Collins said $5,000 is not much for hospital coverage and added that PSU would work to get the cap higher in the future. For now, however, with limited contract options, the $5,000 cap will be put into effect. Extended coverage will retain the $50,000 cap.

Given the statistics over the last couple of school years, the new cap will likely affect about 35 students, Collins said. And if it gives the insurance company “a good experience year” (less than a 100 percent claims pay out), then PSU might be in a better negotiating position next year.

The $5,000 cap is way too low, according to ASPSU President Christy Harper, who chairs the Student Health Advisory Board. The board was established to advocate for students and insure accountability in student health services.
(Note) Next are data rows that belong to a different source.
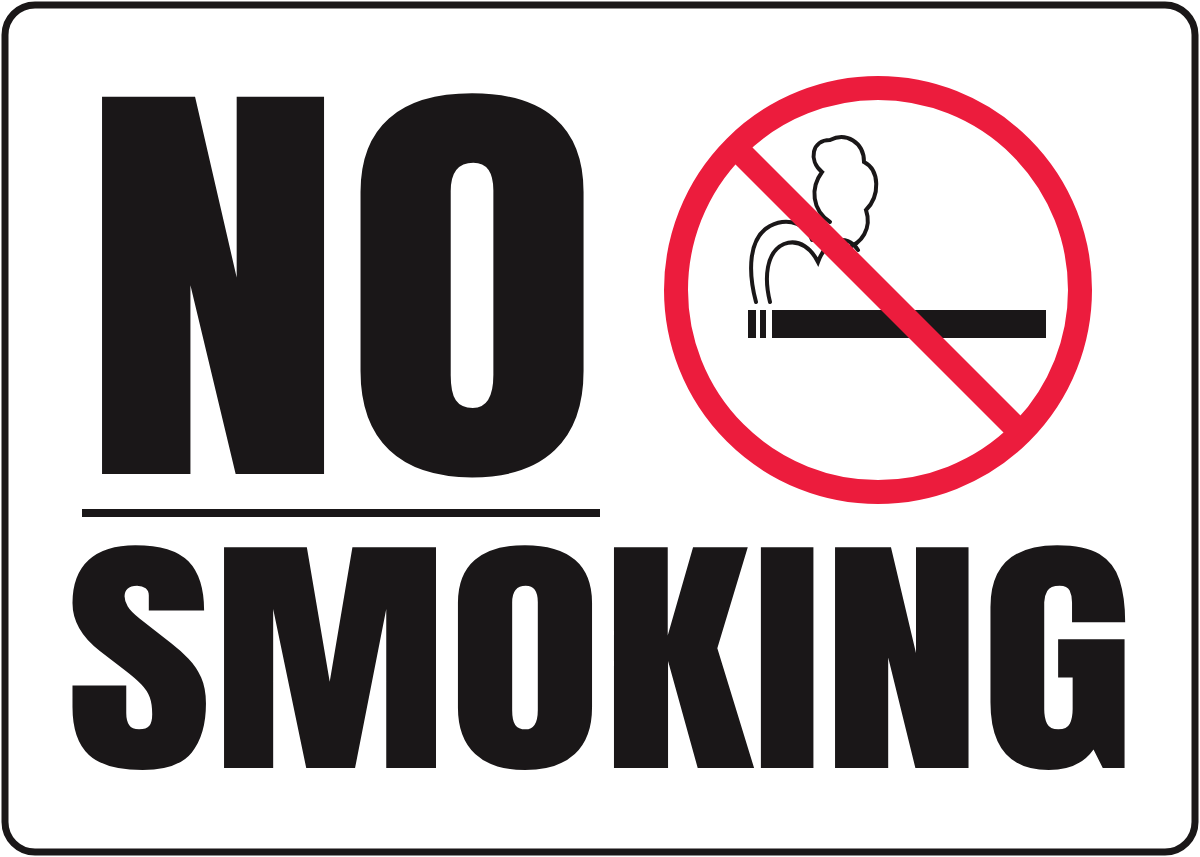
<!DOCTYPE html>
<html lang="en">
<head>
<meta charset="utf-8">
<title>No Smoking Sign</title>
<link rel="stylesheet" href="https://fonts.googleapis.com/css2?family=Anton&display=swap">
<style>
  :root {
    --sign-white: #ffffff;
    --ink-black: #1a1718;
    --prohibition-red: #ec1c3d;
  }
  html, body {
    margin: 0;
    padding: 0;
    width: 1200px;
    height: 857px;
    overflow: hidden;
    background: var(--sign-white);
  }
  .sign {
    display: block;
    width: 1200px;
    height: 857px;
  }
  .sign-lettering {
    font-family: "Anton", "Arial Narrow", sans-serif;
    fill: var(--ink-black);
  }
</style>
</head>
<body>
<svg class="sign" viewBox="0 0 1200 857" xmlns="http://www.w3.org/2000/svg" role="img" aria-label="No smoking sign">
  <rect class="sign-border" x="5" y="5" width="1190" height="847" rx="30" ry="30" fill="var(--sign-white)" stroke="var(--ink-black)" stroke-width="7"/>

  <text class="sign-lettering" x="82" y="474" font-size="439" textLength="518" lengthAdjust="spacingAndGlyphs">NO</text>
  <rect class="divider-rule" x="82" y="509" width="518" height="8" fill="var(--ink-black)"/>
  <text class="sign-lettering" x="66" y="768" font-size="257" textLength="1068" lengthAdjust="spacingAndGlyphs">SMOKING</text>

  <g class="prohibition-symbol">
    <g class="cigarette" fill="var(--ink-black)">
      <rect x="748" y="310" width="8" height="28"/>
      <rect x="760" y="310" width="6" height="28"/>
      <rect x="772" y="310" width="274" height="28"/>
    </g>
    <g class="smoke-plume" fill="none" stroke="var(--ink-black)" stroke-width="4" stroke-linecap="round">
      <path d="M756 302 C748 272 748 238 770 226 C790 216 808 226 812 240"/>
      <path d="M770 302 C764 278 766 252 784 244 C800 238 812 250 818 262 C826 240 846 232 858 250"/>
      <path d="M830 222 C812 210 810 188 822 172 C808 160 812 140 830 140 C846 132 864 142 864 162 C880 170 880 196 866 210 C872 228 862 244 846 248"/>
      <path d="M846 248 C838 236 826 232 818 236"/>
    </g>
    <circle class="prohibition-ring" cx="878" cy="290" r="202" fill="none" stroke="var(--prohibition-red)" stroke-width="24"/>
    <line class="prohibition-slash" x1="736" y1="148" x2="1020" y2="432" stroke="var(--prohibition-red)" stroke-width="24"/>
  </g>
</svg>
</body>
</html>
“Five thousand dollars won’t cover you breaking a fingernail,” Harper said.

SHAB was fighting to keep at least a $10,000 cap, but Harper says SHAB will now be focusing on the upcoming rise in and expenditure of student health fees. The fees are pooled together and used not only to pay for student health, dental and counseling services, but also to fund health center support staff. Despite the new hospitalization cap, Harper said, “I think that student health insurance is overall pretty good. It’s extremely inexpensive.”

Collins also pointed out that Mega Life requires deductible of $150 only once a year, whereas GTL required a $100 deductible “per condition.”

A seeming downside to Mega Life, said Collins, is their strict “pre-existing condition exclusion.” It is standard for insurance companies to date a pre-existing condition back to the first doctor visit for it, but Mega Life dates the condition further back to the beginning of symptoms that “a reasonable person would recognize as an illness.”

On the upside, however, Mega Life excludes a pre-existing condition for only six months and will then cover it, whereas many other companies, according to Collins, would date a pre-existing condition back to the first doctor visit and then not cover it thereafter.

Despite its rocky insurance history PSU actually offers far less expensive health insurance than other state universities in Oregon.

A comparison with the University of Oregon and Oregon State University revealed student health fees that were about double what PSU charges for seemingly similar coverage. The University of Oregon charges $482 per term for their major medical plan and OSU charges $488. They also both have an annual deductible of $300, which is twice as much as the extended plan at Portland State.

According to the student health liaison at OSU, the university has joined together with the University of Oregon as one group with the same insurance company in order to keep costs down.